Try it
Within the data below, copy each line where the string "slice" is found.

══ Source material

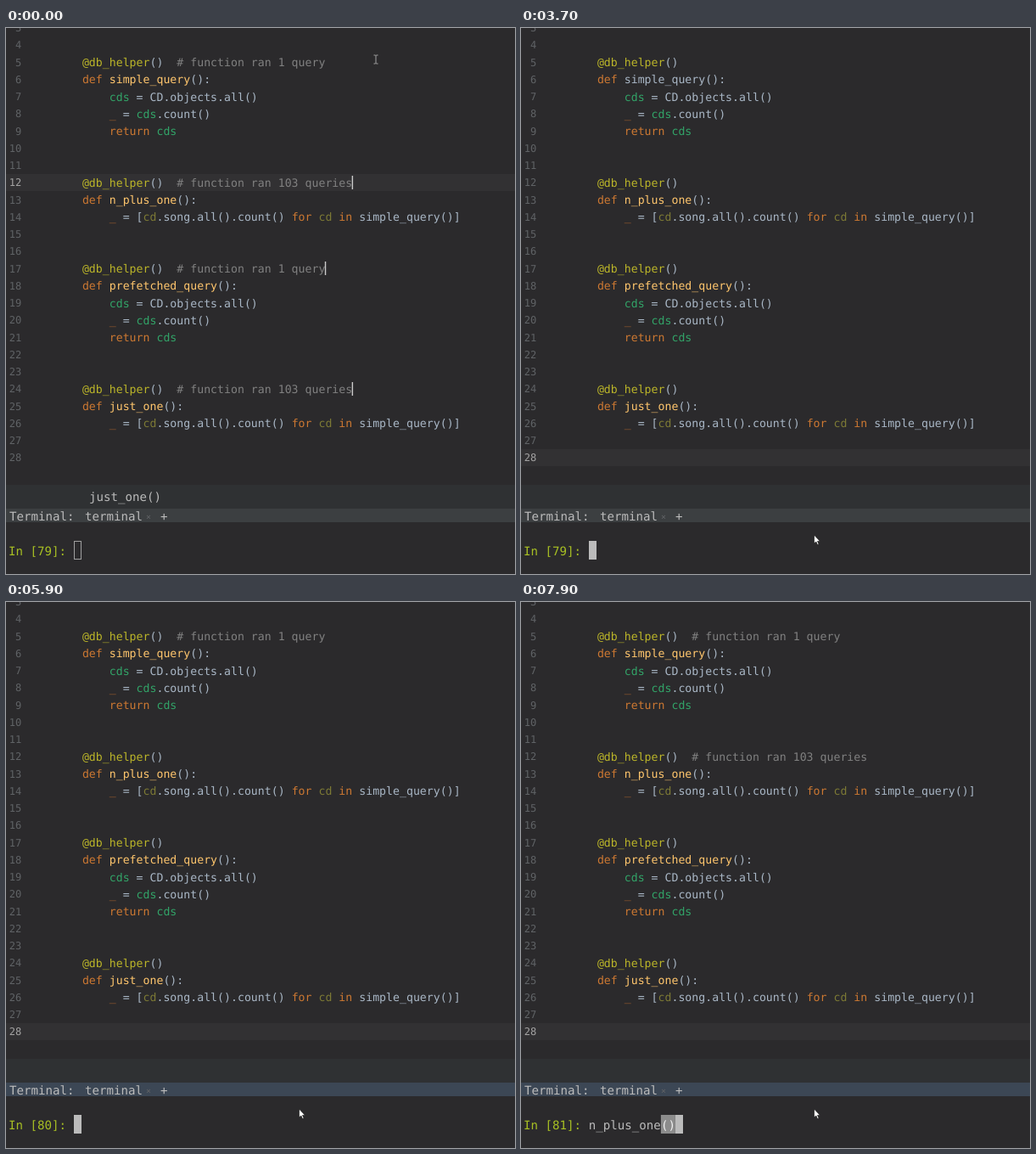
Recreate the animation shown at these times as an HTML page. Size 600 by 643 pixels, loop 8000 ms.

```html
<!DOCTYPE html>
<html lang="en">
<head>
<meta charset="utf-8">
<title>Query counter</title>
<style>
  html, body { margin: 0; width: 100%; height: 100%; overflow: hidden; background: #2b2a2c; }
  svg { display: block; width: 600px; height: 643px; }
  text { font: 13.22px "DejaVu Sans Mono", "Noto Sans Mono", monospace; fill: #a9b7c6; white-space: pre; text-rendering: geometricPrecision; }
  .num { font-size: 12.1px; fill: #606366; text-anchor: end; }
  .num.on { fill: #a4a3a3; }
  .dec { fill: #bbb529; }
  .kw { fill: #cc7832; }
  .blank { fill: #a8622e; }
  .fn { fill: #ffc66d; }
  .fn.plain { fill: #a9b7c6; }
  .cds { fill: #32a468; }
  .cd { fill: #7d7a35; }
  .note { fill: #808080; }
  .match { fill: #ffef28; font-weight: bold; }
  .ui { font-size: 14.15px; fill: #bbbbbb; }
  .prompt { fill: #a8c023; }
  .close { font-size: 10px; fill: #606366; }
</style>
</head>
<body>
<svg id="stage" viewBox="0 0 600 643"></svg>
<script>
const LOOP = 8000, TICK = 100;
const X0 = 26.2, CW = 7.96, ROW = 20.25;   // editor grid
const TX = 3, TW = 8.52;                   // terminal grid
const stage = document.getElementById('stage');

function add(tag, attrs, text) {
  const el = document.createElementNS('http://www.w3.org/2000/svg', tag);
  for (const k in attrs) el.setAttribute(k, attrs[k]);
  if (text !== undefined) el.textContent = text;
  return stage.appendChild(el);
}
const rect = (x, y, width, height, fill) => add('rect', { x, y, width, height, fill });
const label = (x, y, cls, text) => add('text', { x, y, class: cls }, text);
const show = (el, on) => el.setAttribute('visibility', on ? 'visible' : 'hidden');
const put = (el, text) => { if (el.textContent !== text) el.textContent = text; };
const colX = c => X0 + c * CW;
const rowTop = n => Math.round(30.4 + (n - 5) * ROW);
const baseY = n => 45 + (n - 5) * ROW;
const cellX = c => TX + c * TW;

const fetchBody = ['cds = CD.objects.all()', '_ = cds.count()', 'return cds'];
const loopBody = ['_ = [cd.song.all().count() for cd in simple_query()]'];
const blocks = [
  [5, 'simple_query', fetchBody],
  [12, 'n_plus_one', loopBody],
  [17, 'prefetched_query', fetchBody],
  [24, 'just_one', loopBody]
];
const rules = [
  [/^@\w+/, 'dec'], [/^(def|return|for|in)\b/, 'kw'], [/^cds\b/, 'cds'],
  [/^cd\b/, 'cd'], [/^_(?= )/, 'blank'], [/^\w+/, ''], [/^[^\w@]+/, '']
];

// Draws one line as coloured words and returns the function name, if any.
function drawCode(line, col, src) {
  let name = null, afterDef = false;
  while (src) {
    const [re, cls] = rules.find(r => r[0].test(src));
    const word = src.match(re)[0];
    const lead = word.length - word.trimStart().length;
    if (word.trim()) {
      const isName = afterDef && /^\w/.test(word);
      const el = label(colX(col + lead), baseY(line), isName ? 'fn' : cls, word.trim());
      if (isName) name = el;
      afterDef = word === 'def';
    }
    col += word.length;
    src = src.slice(word.length);
  }
  return name;
}

// Editor
const band = rect(0, 0, 600, 20, '#323133');
const matchBox = rect(colX(18), rowTop(5) + 2, 2 * CW, 17, '#3b514d');
const nums = {}, names = {}, notes = {}, carets = {};
const caret = (x, line) => rect(x, rowTop(line) + 2, 1.4, 16, '#cccccc');
for (let n = 3; n <= 28; n++) nums[n] = label(18.3, baseY(n) - .3, 'num', n);
for (const [line, name, body] of blocks) {
  drawCode(line, 8, '@db_helper');
  names[line] = drawCode(line + 1, 8, `def ${name}():`);
  body.forEach((src, i) => drawCode(line + 2 + i, 12, src));
  notes[line] = label(colX(22), baseY(line), 'note', '');
  carets[line] = caret(0, line);
}
const parens = blocks.map(b => label(colX(18), baseY(b[0]), '', '()'));
const endCaret = caret(colX(0), 28);

// Breadcrumb and terminal
rect(0, 538, 600, 28, '#2f3133');
const crumb = label(98, 557, 'ui', '');
const bar = rect(0, 566, 600, 16, '#3c3f41');
label(4, 580, 'ui', 'Terminal:');
label(93, 580, 'ui', 'terminal');
label(165, 579, 'close', '×');
label(182, 580, 'ui', '+');
const prompt = label(TX, 621, 'ui prompt', '');
const pairBox = rect(0, 604, 2 * TW, 22, '#8c8c8c');
const input = label(cellX(9), 621, 'ui', '');
const pair = label(0, 621, 'ui', '()');
pair.style.fill = '#f0f0f0';
const block = rect(0, 604, TW, 22, '#bbbbbb');

// Pointers
const beam = add('path', { d: 'M-2.5-5H-.8L0-4.3L.8-5H2.5M0-4.3V4.3M-2.5 5H-.8L0 4.3L.8 5H2.5', fill: 'none', stroke: '#b0b0b0', 'stroke-width': .9 });
const arrow = add('path', { d: 'M0 0V10L2.3 8L4 11.6L5.6 10.9L4 7.4H7Z', fill: '#ffffff', stroke: '#1c1c1c', 'stroke-width': .7 });

// Each step overrides part of the state from its time onwards.
const steps = [
  [0, { line: 12, cut: 99, caret: 'most', plain: false, crumb: 'just_one()', match: false,
        n: 79, cmd: '', focus: false, blue: false, done: 0 }],
  [100, { line: 5, caret: 'all' }],
  [700, { cut: 3 }],
  [900, { cut: 2 }],
  [1000, { cut: 1.5 }],
  [1100, { cut: 1 }],
  [1200, { plain: true }],
  [1500, { cut: .5 }],
  [1600, { cut: 0, match: true, crumb: 'simple_query()' }],
  [2100, { caret: 'none' }],
  [2400, { caret: 'all' }],
  [2800, { line: 28, caret: 'end', match: false, crumb: '' }],
  [3500, { caret: 'none', focus: true }],
  [3900, { blue: true }],
  [4500, { cmd: 'just_one()' }],
  [4700, { cmd: 'prefetched_query()' }],
  [4900, { cmd: 'n_plus_one()' }],
  [5100, { cmd: 'simple_query()' }],
  [5300, { cmd: '', n: 80 }],
  [5500, { done: 1 }],
  [5700, { plain: false }],
  [6200, { cmd: 'simple_query()' }],
  [6300, { cmd: 'just_one()' }],
  [6500, { cmd: 'prefetched_query()' }],
  [6600, { cmd: 'n_plus_one()' }],
  [7100, { cmd: '', n: 81 }],
  [7300, { done: 2 }],
  [7800, { cmd: 'n_plus_one()' }]
];

// time, x, y
const path = [
  [0, 436, 37], [100, 436, 37], [300, 432.5, 40], [1800, 432.5, 40],
  [2400, 406, 290], [2600, 380.5, 468.5], [2800, 374, 506], [3000, 370, 510],
  [3200, 354, 566], [3500, 345.5, 597], [8000, 345.5, 597]
];

function pointerAt(t) {
  const i = path.findIndex(p => p[0] > t);
  const [a, b] = [path[i - 1], path[i]];
  const k = (t - a[0]) / (b[0] - a[0]);
  return [a[1] + (b[1] - a[1]) * k, a[2] + (b[2] - a[2]) * k];
}

// Comment left after deleting word by word.
function noteText(line, s) {
  const many = line === 12 || line === 24;
  const full = '# function ran ' + (many ? '103 queries' : '1 query');
  if (s.cut === 99) return full;
  if (s.done) return blocks.slice(0, s.done).some(b => b[0] === line) ? full : '';
  if (s.cut === 3) return full.replace(/quer\w+/, '');
  return { 2: '# function ran ', 1.5: '# function ', 1: '# ' }[s.cut] || '';
}

function render(t) {
  const s = Object.assign({}, ...steps.filter(p => p[0] <= t).map(p => p[1]));

  band.setAttribute('y', rowTop(s.line));
  for (const n in nums) nums[n].classList.toggle('on', +n === s.line);
  names[5].classList.toggle('plain', s.plain);
  for (const [line] of blocks) {
    const text = noteText(line, s);
    put(notes[line], text);
    const col = s.cut ? 22 + text.length : 20;
    carets[line].setAttribute('x', colX(col) - .6);
    show(carets[line], s.caret === 'all' || s.caret === 'most' && line !== 5);
  }
  show(matchBox, s.match);
  parens[0].setAttribute('class', s.match ? 'match' : '');
  show(endCaret, s.caret === 'end');
  put(crumb, s.crumb);

  bar.setAttribute('fill', s.blue ? '#3c4755' : '#3c3f41');
  put(prompt, `In [${s.n}]:`);
  put(input, s.cmd.replace('()', ''));
  const end = 9 + s.cmd.length;
  for (const el of [pairBox, pair]) {
    el.setAttribute('x', cellX(end - 2));
    show(el, s.cmd);
  }
  const inset = s.focus ? 0 : .5;
  block.setAttribute('x', Math.round(cellX(end)) + inset);
  block.setAttribute('y', 604 + inset);
  block.setAttribute('width', 9 - 2 * inset);
  block.setAttribute('height', 22 - 2 * inset);
  block.setAttribute('fill', s.focus ? '#bbbbbb' : 'none');
  block.setAttribute('stroke', s.focus ? 'none' : '#a0a0a0');

  const [x, y] = pointerAt(t);
  const overEditor = y < 538;
  for (const el of [beam, arrow]) el.setAttribute('transform', `translate(${x} ${y})`);
  show(beam, overEditor && (t < 1800 || t >= 2400));
  show(arrow, !overEditor);
}

const start = performance.now();
function frame() {
  const t = (performance.now() - start) % LOOP;
  render(Math.floor(t / TICK) * TICK);
  requestAnimationFrame(frame);
}
frame();
</script>
</body>
</html>
```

════

Problem solution
    src = src.slice(word.length);
  if (s.done) return blocks.slice(0, s.done).some(b => b[0] === line) ? full : '';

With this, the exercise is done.